Monday, creditors filed suit against the company’s board members, former majority owner, Sumner Redstone, and the buyer of Redstone’s shares, Mark Thomas. The creditors are charging Redstone with fraudulent transfer, and accusing him and others of breaching their fiduciary duties.
Everything stems from Redstone’s firesale giveaway of his Midway holdings in November. Parting with 87% of the company for merely $100k gave Redstone and his affiliated holdings more than $700m in tax losses which created a massive tax write off. That write off, Redstone’s gain, creditors argue, helped shore up the finances at Redstone’s National Amusements but put Midway into a tailspin.
“The transaction caused Midway irretrievably to lose the ability to take advantage of its valuable accumulated net operating losses and other tax assets,” creditors say.

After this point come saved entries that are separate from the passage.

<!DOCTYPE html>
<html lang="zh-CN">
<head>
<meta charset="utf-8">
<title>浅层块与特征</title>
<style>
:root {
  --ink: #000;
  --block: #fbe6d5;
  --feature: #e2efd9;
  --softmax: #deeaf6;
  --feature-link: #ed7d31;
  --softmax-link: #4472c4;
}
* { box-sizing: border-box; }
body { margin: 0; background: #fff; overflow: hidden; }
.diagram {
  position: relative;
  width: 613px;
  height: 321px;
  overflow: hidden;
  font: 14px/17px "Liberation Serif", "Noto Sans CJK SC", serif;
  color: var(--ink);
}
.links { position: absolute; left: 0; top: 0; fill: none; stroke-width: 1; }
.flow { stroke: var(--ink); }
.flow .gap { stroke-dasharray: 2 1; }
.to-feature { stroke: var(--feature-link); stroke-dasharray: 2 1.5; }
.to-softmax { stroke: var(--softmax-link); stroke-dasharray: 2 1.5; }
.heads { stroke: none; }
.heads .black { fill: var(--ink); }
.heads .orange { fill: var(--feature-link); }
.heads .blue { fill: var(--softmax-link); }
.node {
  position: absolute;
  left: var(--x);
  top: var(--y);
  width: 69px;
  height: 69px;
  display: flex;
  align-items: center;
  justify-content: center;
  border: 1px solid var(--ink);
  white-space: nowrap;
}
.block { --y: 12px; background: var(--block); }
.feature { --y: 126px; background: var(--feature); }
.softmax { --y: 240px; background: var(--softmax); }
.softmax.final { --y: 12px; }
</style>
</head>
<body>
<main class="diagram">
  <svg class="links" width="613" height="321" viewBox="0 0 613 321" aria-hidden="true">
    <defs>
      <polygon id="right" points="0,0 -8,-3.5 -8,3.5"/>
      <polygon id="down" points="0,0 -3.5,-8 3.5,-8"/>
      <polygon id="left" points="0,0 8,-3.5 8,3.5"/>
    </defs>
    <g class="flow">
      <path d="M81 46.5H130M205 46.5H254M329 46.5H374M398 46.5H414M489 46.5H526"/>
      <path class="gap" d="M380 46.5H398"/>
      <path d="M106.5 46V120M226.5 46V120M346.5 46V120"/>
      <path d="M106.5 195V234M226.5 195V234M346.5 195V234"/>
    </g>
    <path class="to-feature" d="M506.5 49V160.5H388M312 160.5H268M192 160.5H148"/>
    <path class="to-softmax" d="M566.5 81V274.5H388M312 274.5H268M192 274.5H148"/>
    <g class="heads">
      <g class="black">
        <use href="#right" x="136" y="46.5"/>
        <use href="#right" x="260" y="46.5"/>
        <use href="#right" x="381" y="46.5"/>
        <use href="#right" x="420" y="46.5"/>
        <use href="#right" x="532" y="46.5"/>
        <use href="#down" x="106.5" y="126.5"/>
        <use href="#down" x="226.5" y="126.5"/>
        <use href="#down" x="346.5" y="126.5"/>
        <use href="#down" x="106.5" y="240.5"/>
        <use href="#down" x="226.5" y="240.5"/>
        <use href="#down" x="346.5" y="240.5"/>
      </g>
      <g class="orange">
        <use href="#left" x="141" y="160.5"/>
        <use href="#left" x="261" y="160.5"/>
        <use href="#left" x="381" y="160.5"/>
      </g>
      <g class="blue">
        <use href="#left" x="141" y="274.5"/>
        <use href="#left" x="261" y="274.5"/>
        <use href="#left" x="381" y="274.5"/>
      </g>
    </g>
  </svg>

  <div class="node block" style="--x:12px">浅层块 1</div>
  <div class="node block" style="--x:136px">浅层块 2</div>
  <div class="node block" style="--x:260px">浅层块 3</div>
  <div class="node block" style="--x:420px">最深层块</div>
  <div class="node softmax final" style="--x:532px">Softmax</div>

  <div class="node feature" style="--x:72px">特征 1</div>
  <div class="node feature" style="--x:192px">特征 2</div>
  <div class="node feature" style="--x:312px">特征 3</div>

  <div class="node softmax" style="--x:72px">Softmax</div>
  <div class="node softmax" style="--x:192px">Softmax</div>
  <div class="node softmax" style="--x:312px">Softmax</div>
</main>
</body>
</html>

The sale of Redstone’s shares also gave the buyer of Redstone’s shares, Mark Thomas, senior status (the right to be paid first) on the collection of tens of millions in outstanding debt. Creditors argue that’s why he bought the stake in the first place: for the “sole and exclusive purpose of enforcing the debt.” In essence, Thomas had no interest in running, or salvaging the company, they suggest. He was wagering $100k plus legal expenses against the potential return of tens of millions in payback on the loans.
The lack of appropriate due diligence or consideration of other alternatives by Midway’s board, and Redstone, the creditors claim, was a breach of their fiduciary responsibilities.

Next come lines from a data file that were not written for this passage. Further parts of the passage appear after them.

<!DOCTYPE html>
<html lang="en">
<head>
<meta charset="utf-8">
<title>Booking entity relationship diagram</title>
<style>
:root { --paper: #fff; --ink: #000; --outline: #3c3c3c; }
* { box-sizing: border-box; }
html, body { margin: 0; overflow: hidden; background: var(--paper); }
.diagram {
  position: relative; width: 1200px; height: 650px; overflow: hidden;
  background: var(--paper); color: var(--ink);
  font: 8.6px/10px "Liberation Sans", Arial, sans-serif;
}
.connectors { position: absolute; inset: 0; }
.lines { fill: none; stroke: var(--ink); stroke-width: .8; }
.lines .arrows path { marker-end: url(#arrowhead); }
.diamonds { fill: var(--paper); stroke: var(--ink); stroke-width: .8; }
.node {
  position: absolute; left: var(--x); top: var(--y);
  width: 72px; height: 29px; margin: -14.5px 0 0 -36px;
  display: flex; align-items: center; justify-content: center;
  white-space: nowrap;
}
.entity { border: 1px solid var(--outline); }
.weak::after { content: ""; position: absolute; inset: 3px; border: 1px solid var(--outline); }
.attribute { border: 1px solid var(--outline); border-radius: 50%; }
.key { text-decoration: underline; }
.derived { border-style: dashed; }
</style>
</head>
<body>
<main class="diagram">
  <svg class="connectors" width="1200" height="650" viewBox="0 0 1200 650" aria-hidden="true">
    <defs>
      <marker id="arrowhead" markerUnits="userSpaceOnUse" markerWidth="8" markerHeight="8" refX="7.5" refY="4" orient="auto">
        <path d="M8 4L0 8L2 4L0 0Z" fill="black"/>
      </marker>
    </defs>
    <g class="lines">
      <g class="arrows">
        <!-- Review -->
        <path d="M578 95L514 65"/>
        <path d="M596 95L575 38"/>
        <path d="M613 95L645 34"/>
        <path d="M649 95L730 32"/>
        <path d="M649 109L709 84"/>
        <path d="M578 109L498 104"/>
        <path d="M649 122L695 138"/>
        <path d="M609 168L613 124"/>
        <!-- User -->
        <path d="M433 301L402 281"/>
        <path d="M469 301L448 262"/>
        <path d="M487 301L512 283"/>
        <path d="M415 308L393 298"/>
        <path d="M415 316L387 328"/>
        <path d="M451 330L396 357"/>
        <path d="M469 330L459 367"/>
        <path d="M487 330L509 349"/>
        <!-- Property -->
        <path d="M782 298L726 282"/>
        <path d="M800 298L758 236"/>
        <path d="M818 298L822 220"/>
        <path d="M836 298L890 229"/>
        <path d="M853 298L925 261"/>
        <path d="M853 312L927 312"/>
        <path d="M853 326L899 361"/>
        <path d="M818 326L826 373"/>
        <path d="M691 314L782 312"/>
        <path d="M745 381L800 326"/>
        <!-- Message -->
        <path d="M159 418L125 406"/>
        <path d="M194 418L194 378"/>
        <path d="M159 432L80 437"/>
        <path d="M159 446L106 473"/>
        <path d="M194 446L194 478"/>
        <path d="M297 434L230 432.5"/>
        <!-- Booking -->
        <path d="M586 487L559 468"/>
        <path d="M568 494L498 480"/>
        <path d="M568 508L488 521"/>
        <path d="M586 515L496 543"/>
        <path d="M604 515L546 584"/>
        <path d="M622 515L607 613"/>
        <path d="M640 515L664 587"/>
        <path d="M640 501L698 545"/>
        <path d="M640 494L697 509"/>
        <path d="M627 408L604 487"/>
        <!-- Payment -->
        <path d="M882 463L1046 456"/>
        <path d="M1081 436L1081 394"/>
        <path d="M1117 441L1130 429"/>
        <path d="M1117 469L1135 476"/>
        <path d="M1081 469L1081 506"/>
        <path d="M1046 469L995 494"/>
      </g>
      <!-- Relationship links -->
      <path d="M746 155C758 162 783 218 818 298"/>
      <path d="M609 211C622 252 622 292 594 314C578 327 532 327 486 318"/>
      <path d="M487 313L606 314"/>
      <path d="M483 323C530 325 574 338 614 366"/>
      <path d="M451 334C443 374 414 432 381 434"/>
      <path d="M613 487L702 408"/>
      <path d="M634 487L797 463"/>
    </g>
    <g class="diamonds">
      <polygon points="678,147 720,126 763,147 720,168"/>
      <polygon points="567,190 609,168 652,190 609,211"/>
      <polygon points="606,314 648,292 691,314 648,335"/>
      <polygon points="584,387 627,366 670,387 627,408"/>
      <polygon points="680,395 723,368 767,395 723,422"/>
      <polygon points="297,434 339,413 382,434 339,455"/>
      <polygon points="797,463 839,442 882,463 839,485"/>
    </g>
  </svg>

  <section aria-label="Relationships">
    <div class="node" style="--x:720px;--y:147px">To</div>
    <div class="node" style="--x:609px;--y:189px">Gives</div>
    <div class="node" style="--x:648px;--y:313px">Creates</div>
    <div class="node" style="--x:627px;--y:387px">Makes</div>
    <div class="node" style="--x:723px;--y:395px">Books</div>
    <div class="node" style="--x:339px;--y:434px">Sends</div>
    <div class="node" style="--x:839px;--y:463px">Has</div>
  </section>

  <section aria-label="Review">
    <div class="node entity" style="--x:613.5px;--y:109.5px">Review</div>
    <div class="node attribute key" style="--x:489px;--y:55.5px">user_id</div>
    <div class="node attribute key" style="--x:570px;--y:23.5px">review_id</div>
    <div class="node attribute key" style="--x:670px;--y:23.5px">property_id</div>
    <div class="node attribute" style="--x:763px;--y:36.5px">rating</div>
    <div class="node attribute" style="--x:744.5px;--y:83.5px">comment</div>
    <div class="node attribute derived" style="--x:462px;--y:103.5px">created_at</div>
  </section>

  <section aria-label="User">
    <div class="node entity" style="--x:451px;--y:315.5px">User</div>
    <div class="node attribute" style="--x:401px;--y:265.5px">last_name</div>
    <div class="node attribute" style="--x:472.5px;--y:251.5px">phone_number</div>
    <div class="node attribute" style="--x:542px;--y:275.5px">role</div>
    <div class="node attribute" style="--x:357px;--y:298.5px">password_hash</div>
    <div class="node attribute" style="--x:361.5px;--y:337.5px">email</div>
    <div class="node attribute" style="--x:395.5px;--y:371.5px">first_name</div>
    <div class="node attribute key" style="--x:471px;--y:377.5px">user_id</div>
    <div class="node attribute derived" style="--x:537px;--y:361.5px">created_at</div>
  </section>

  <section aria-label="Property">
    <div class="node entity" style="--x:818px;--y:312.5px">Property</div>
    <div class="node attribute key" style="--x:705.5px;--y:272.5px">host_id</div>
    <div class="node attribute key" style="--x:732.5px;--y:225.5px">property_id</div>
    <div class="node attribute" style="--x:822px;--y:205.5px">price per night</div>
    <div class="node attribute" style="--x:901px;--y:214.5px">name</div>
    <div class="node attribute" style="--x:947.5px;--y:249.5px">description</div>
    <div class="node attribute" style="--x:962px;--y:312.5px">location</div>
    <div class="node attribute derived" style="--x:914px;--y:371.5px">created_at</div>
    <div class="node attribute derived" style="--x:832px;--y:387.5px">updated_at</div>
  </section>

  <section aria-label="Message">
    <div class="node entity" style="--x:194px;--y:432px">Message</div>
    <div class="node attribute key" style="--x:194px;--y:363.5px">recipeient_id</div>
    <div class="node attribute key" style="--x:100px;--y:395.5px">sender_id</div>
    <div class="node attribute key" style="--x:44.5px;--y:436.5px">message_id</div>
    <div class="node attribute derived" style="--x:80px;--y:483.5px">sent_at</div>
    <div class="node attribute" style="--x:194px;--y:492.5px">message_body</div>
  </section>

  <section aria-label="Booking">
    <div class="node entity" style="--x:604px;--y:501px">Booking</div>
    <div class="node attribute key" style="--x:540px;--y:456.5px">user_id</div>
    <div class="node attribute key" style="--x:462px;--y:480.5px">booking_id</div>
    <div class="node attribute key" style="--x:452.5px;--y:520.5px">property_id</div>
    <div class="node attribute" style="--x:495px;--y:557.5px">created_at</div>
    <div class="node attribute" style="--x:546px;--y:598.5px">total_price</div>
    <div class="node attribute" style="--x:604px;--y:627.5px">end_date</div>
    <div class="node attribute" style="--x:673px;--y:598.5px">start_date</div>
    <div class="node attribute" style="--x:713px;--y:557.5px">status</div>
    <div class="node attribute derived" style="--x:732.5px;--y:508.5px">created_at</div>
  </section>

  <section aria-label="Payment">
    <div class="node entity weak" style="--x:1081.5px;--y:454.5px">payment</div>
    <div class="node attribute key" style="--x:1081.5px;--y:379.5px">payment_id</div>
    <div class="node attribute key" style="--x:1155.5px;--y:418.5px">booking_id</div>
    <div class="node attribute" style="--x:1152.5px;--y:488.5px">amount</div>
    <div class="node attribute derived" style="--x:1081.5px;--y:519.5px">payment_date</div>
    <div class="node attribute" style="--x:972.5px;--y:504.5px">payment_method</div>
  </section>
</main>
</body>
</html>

To a certain extent, the litigation was expected. According to the creditors' court filing (see embedded document below), when Mark Thomas negotiated to buy Redstone’s shares, he initially offered $1m on the condition that he be indemnified against a future lawsuit. Redstone balked at that contingency and instead, accepted a non-conditional counter offer at the substantially reduced (because of the legal risk) price of $100k.
Further evidencing anticipation of legal action, the creditors note, Mark Thomas transferred title of his home to his wife’s name one day before the purchase – the implication being, he was intentionally seeking to shelter his personal assets from any legal claims relating from the deal.

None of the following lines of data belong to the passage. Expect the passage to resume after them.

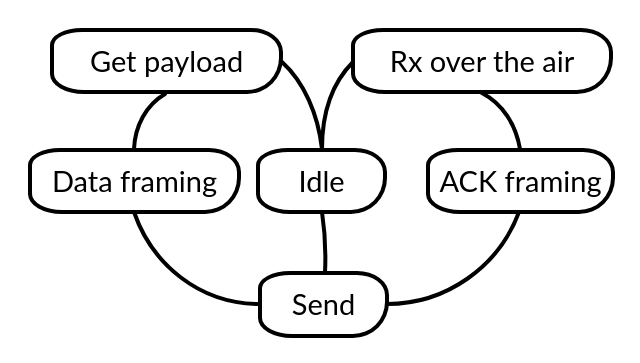
<!DOCTYPE html>
<html lang="en">
<head>
<meta charset="utf-8">
<title>Radio state diagram</title>
<style>
  :root {
    --paper: #fff;
    --ink: #000;
    --stroke: 4px;
  }
  * { box-sizing: border-box; }
  html, body { margin: 0; overflow: hidden; background: var(--paper); }
  .diagram {
    position: relative;
    width: 640px;
    height: 363px;
    overflow: hidden;
    background: var(--paper);
    color: var(--ink);
    font: 400 29px/1 Lato, sans-serif;
  }
  .links {
    position: absolute;
    inset: 0;
    fill: none;
    stroke: var(--ink);
    stroke-width: var(--stroke);
    stroke-linecap: round;
  }
  .state {
    position: absolute;
    display: flex;
    align-items: center;
    justify-content: center;
    height: 66px;
    padding-bottom: 2px;
    border: var(--stroke) solid var(--ink);
    border-radius: 32px 32px 36px 34px / 17px 24px 36px 20px;
    background: var(--paper);
    white-space: nowrap;
  }
  .get-payload { left: 50px; top: 28px; width: 233px; }
  .rx-air { left: 351px; top: 28px; width: 262px; }
  .data-framing { left: 28px; top: 148px; width: 213px; }
  .idle { left: 256px; top: 148px; width: 131px; }
  .ack-framing { left: 426px; top: 148px; width: 189px; }
  .send { left: 258px; top: 271px; width: 131px; height: 67px; }
</style>
</head>
<body>
<main class="diagram">
  <svg class="links" width="640" height="363" viewBox="0 0 640 363" aria-hidden="true">
    <path d="M165 94C146 105 135 126 134 149"/>
    <path d="M282 62C304 82 318 114 322 149"/>
    <path d="M353 62C332 83 322 114 322 149"/>
    <path d="M482 93C503 104 516 125 520 149"/>
    <path d="M134 212C152 264 199 304 260 304"/>
    <path d="M322 212C325 232 326 252 325 273"/>
    <path d="M519 212C499 266 447 304 387 304"/>
  </svg>
  <div class="state get-payload">Get payload</div>
  <div class="state rx-air">Rx over the air</div>
  <div class="state data-framing">Data framing</div>
  <div class="state idle">Idle</div>
  <div class="state ack-framing">ACK framing</div>
  <div class="state send">Send</div>
</main>
</body>
</html>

Legal and shrewd dealing? Or illegal manipulation? There’s no telling how the case and bankruptcy will play out. A spokesperson for National Amusements says the suit is completely without merit. The court will sort this one out.
Meanwhile, buyers interested in picking up some of Midways’ IP and assets are assuredly waiting in the wings hoping to get a bargain of their own sometime in the future.
(More detailed information on the events that led to Midway’s bankruptcy and the contentious battle going on as creditors try to salvage value from the troubled company can be found here and here in past coverage from Metue. The filing related to the new litigation is embedded below)